The recommendation is to drink these within 30 minutes of opening to get the maximum effect.

The taste of this water is off just enough that you know this is not tap water. The taste is similar in off-ness to carbonated water, though this is far less bubbly than that.

I felt as though I should add a disclaimer on here that I am awful at drinking water. I could see the potential for me to feel better drinking two of these a day since I don't drink much at all... But then, within a few minutes of drinking some of this, I actually started to get dizzy, gassy, and pretty nauseous.

Hours later, once I got home from work, I was fairly sick to my stomach. I spent a lot of time in the bathroom or feeling quite queasy. I ended up sleeping on the couch one night due to nausea.

Needless to say, I did not drink another one of these waters. I'm still, frankly, recovering from the first one!

I can certainly see the potential that these could help some of us. After all, many items do help a variety of people whether or not that may be obvious or intuitive at first glance. I do have concerns over how helpful this could be. After all, even Livestrong has its concerns.

This was far too harsh on my GI tract to have any benefits for me whatsoever.

If you would like, you can connect with H Factor on their siteFacebook, Twitter, Instagram, and YouTube

Monday, May 2, 2016

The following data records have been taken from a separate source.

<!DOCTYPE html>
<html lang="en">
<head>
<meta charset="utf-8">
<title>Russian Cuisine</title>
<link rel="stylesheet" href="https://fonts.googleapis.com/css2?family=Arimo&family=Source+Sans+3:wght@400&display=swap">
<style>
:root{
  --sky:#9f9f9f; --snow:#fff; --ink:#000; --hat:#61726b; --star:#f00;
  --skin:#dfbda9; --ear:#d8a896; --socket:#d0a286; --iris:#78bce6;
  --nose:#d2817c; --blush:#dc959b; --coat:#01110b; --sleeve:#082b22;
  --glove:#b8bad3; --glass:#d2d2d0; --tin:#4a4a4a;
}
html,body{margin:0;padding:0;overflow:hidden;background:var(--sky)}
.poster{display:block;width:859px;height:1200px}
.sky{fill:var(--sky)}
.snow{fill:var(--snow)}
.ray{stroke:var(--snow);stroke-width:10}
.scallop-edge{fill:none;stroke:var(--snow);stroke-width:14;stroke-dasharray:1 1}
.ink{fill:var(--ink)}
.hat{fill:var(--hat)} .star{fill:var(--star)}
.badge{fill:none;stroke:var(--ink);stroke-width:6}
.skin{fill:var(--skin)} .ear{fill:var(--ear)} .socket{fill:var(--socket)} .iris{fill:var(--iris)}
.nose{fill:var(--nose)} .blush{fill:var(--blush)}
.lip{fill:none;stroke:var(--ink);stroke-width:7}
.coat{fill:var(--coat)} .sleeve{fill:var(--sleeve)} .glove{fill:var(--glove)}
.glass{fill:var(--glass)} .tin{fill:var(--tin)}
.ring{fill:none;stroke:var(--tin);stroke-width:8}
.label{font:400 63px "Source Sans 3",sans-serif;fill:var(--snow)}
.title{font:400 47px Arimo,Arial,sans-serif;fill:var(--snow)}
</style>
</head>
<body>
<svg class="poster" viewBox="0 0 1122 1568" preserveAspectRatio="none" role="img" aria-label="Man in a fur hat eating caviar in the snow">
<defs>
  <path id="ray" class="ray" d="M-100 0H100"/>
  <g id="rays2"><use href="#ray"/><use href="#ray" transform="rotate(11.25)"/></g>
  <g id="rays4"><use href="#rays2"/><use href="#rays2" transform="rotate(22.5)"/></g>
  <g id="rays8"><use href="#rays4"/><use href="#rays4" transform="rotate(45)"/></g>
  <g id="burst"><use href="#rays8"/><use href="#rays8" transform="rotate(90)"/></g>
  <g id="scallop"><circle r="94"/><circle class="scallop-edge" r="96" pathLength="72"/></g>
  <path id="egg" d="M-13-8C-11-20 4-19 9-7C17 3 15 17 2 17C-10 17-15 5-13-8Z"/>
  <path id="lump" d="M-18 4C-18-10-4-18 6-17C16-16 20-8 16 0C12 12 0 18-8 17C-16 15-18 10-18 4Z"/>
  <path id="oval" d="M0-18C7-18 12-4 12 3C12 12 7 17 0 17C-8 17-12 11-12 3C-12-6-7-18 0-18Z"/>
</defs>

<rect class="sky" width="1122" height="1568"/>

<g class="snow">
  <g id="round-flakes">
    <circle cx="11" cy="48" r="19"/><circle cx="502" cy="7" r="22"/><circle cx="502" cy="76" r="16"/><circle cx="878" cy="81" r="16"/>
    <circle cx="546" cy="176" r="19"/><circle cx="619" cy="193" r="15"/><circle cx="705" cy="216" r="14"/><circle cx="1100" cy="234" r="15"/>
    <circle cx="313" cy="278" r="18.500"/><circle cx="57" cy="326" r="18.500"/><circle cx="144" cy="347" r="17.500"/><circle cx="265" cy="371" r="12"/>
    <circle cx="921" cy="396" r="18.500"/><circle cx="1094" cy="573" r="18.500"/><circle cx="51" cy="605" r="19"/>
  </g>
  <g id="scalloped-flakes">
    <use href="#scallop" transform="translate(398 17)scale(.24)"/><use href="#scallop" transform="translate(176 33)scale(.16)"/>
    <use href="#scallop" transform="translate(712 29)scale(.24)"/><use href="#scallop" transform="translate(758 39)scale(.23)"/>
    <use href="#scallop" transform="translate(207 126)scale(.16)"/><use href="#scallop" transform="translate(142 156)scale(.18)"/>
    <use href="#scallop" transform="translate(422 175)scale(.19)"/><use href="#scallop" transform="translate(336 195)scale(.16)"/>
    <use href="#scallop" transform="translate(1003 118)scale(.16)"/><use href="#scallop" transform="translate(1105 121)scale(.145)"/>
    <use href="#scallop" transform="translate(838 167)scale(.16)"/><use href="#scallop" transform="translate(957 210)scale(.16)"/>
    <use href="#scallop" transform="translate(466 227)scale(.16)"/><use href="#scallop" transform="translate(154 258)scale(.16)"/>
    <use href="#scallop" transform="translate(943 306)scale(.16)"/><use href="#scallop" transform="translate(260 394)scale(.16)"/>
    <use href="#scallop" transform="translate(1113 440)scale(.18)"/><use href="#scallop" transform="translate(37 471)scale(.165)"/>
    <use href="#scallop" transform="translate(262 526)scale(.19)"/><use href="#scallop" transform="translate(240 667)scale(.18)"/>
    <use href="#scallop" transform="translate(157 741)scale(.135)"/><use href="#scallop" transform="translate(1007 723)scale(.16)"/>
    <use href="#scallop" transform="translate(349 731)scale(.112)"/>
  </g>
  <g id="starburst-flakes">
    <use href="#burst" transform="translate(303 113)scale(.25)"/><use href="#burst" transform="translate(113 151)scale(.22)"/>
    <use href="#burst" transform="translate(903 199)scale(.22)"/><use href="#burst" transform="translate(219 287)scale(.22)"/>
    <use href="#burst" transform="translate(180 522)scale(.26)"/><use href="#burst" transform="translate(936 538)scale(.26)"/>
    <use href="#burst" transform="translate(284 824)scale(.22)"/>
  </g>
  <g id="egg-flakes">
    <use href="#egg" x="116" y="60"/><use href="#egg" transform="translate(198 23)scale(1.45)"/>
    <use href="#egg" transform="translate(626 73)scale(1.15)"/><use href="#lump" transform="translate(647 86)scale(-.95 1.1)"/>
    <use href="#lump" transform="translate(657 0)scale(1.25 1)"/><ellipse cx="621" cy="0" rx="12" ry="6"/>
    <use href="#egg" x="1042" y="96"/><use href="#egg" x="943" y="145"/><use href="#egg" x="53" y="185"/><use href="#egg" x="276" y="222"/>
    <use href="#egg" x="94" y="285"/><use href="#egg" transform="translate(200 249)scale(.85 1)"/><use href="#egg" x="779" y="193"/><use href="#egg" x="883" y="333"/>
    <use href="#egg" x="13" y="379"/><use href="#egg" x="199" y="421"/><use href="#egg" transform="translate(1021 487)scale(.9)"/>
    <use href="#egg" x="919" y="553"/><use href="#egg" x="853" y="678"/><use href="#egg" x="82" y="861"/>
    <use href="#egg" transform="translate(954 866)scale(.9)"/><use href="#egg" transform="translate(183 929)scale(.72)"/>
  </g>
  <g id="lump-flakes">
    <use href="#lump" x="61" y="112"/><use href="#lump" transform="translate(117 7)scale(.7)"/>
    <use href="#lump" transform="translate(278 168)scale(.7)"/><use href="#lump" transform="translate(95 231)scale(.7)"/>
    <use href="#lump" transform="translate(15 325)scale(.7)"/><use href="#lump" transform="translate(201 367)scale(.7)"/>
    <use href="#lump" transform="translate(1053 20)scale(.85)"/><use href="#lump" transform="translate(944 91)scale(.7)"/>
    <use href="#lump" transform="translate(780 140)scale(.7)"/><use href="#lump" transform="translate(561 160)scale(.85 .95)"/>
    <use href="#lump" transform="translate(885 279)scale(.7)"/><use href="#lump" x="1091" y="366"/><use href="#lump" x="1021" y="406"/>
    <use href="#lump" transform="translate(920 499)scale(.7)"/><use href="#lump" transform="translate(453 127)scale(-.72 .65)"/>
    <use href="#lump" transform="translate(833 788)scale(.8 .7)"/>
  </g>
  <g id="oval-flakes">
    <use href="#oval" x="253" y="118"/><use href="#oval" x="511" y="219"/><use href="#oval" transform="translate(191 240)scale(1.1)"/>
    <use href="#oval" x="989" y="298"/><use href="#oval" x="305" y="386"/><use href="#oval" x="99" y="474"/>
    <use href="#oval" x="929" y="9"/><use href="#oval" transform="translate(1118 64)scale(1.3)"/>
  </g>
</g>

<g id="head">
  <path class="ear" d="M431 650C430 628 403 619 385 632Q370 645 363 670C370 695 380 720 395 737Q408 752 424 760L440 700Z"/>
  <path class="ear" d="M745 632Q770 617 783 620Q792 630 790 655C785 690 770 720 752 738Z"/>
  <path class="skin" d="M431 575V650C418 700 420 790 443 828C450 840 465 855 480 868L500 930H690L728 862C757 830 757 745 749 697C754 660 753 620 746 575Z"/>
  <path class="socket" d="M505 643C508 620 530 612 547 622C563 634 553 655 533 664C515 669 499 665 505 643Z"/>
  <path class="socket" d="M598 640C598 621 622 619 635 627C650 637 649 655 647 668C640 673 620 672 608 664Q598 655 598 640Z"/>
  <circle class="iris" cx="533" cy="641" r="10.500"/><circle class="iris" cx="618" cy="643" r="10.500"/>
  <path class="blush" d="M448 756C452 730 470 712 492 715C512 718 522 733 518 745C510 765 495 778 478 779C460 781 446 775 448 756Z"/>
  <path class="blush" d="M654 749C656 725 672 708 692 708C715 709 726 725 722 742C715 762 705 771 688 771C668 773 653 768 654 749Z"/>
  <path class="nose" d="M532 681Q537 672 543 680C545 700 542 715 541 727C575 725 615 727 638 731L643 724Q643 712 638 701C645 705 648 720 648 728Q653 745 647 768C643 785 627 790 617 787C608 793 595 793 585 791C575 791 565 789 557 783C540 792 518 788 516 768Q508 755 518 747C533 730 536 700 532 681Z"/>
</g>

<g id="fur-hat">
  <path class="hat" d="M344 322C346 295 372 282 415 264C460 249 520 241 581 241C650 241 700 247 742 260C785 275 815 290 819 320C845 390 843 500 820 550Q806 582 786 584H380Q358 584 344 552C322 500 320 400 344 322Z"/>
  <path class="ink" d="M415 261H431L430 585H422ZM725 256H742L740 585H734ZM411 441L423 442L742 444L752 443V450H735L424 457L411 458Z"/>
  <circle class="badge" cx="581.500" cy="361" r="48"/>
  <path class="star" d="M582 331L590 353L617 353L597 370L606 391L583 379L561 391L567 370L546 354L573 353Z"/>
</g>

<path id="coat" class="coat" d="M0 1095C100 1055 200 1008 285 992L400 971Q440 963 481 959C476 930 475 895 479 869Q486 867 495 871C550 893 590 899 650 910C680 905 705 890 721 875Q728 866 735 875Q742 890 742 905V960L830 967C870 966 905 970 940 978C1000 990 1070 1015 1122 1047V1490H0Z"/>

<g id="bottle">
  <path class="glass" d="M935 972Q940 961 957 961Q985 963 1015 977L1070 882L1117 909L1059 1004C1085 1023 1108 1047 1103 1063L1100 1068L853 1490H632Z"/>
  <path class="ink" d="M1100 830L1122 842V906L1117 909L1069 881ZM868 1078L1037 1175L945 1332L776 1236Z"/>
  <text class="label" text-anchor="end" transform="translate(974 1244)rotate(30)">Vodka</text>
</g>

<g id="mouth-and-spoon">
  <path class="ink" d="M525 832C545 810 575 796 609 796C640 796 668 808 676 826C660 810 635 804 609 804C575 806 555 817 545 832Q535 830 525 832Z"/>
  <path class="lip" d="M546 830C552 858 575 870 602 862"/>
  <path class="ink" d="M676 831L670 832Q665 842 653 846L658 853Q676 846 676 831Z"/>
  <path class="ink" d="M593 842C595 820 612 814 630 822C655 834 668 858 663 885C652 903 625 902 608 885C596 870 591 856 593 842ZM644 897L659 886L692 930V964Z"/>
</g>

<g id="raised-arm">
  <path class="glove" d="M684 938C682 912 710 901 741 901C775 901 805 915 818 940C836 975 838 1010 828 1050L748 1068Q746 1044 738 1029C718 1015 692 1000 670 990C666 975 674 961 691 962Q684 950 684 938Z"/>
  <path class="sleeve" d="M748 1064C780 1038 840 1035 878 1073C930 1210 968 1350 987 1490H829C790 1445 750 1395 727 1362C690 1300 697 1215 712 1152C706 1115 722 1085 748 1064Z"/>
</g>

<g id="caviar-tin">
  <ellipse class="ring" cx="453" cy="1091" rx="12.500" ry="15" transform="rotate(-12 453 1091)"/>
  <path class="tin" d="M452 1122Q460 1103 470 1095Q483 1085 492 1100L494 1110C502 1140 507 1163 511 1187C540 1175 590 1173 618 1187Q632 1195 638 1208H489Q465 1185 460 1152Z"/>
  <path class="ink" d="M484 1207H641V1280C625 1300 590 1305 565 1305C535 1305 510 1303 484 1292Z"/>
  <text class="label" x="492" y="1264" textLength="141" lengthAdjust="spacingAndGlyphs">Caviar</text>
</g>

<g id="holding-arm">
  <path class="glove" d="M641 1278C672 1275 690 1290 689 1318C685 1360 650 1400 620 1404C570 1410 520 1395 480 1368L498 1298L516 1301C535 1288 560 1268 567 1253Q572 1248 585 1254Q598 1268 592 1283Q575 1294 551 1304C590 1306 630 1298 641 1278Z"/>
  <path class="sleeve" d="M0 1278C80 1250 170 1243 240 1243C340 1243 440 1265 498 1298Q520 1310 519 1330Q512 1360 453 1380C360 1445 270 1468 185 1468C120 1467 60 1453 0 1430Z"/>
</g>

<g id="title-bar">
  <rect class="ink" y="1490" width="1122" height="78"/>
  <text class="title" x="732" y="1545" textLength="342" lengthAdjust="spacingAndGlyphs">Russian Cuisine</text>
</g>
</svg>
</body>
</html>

The #1 thing you have to do to be a 'good' patient

We often discuss the qualities we want to see in the perfect physician -  the compassionate one who comes in and just gets what you're going through.

What if we turned the tables?

What is the top quality that we need to be the best patients we can be?

Be present.

When I say 'be present' I don't mean that simply showing up will make you a great patient.

In my experiences with PTSD, I have had to learn to be present. I have to focus on the here and now in order to protect myself from the ifs, whens, and weres. 

When I say 'be present,' I mean to work on mindfulness, the practice that helps us to embrace the current moment.

Our physicians are busy. We are not their only patients. Depending on their practice and where it is located, they may be responsible for upwards of 2000 patients.

Their minds are often thinking through their to-do list for later, who they need to finish charts for while they work into the wee hours of the morning at home.

They may be thinking about the checklists we all create in our heads regarding diagnoses and other issues.

In order to get the best care from our physicians, sometimes we need to be here now.

We get busy, too. Perhaps we are juggling too much on our plates like our physicians do daily. 

That makes being present all the more important.

By being present and focused, we can ensure that we are actively engaged in conversations with our health care team.

If we are not, we may miss sharing important pieces of the diagnostic puzzle with our HCPs. They may miss asking questions that lead us there.

"But how, Kirsten, am I supposed to be focused when I have 8,225,953 things going on??"

Some people find making lists very helpful in the process of being present and focused on the task at hand. Others enjoy exploring mental and/or physical grounding techniques. There are other tips over on the resources page.

Meditation can help us to cultivate this presence and, more importantly almost, the ability to be kind to ourselves when we're not able to be as mindful and present as we like.

Do you practice mindfulness? Have you found it helps you with being present at appointments?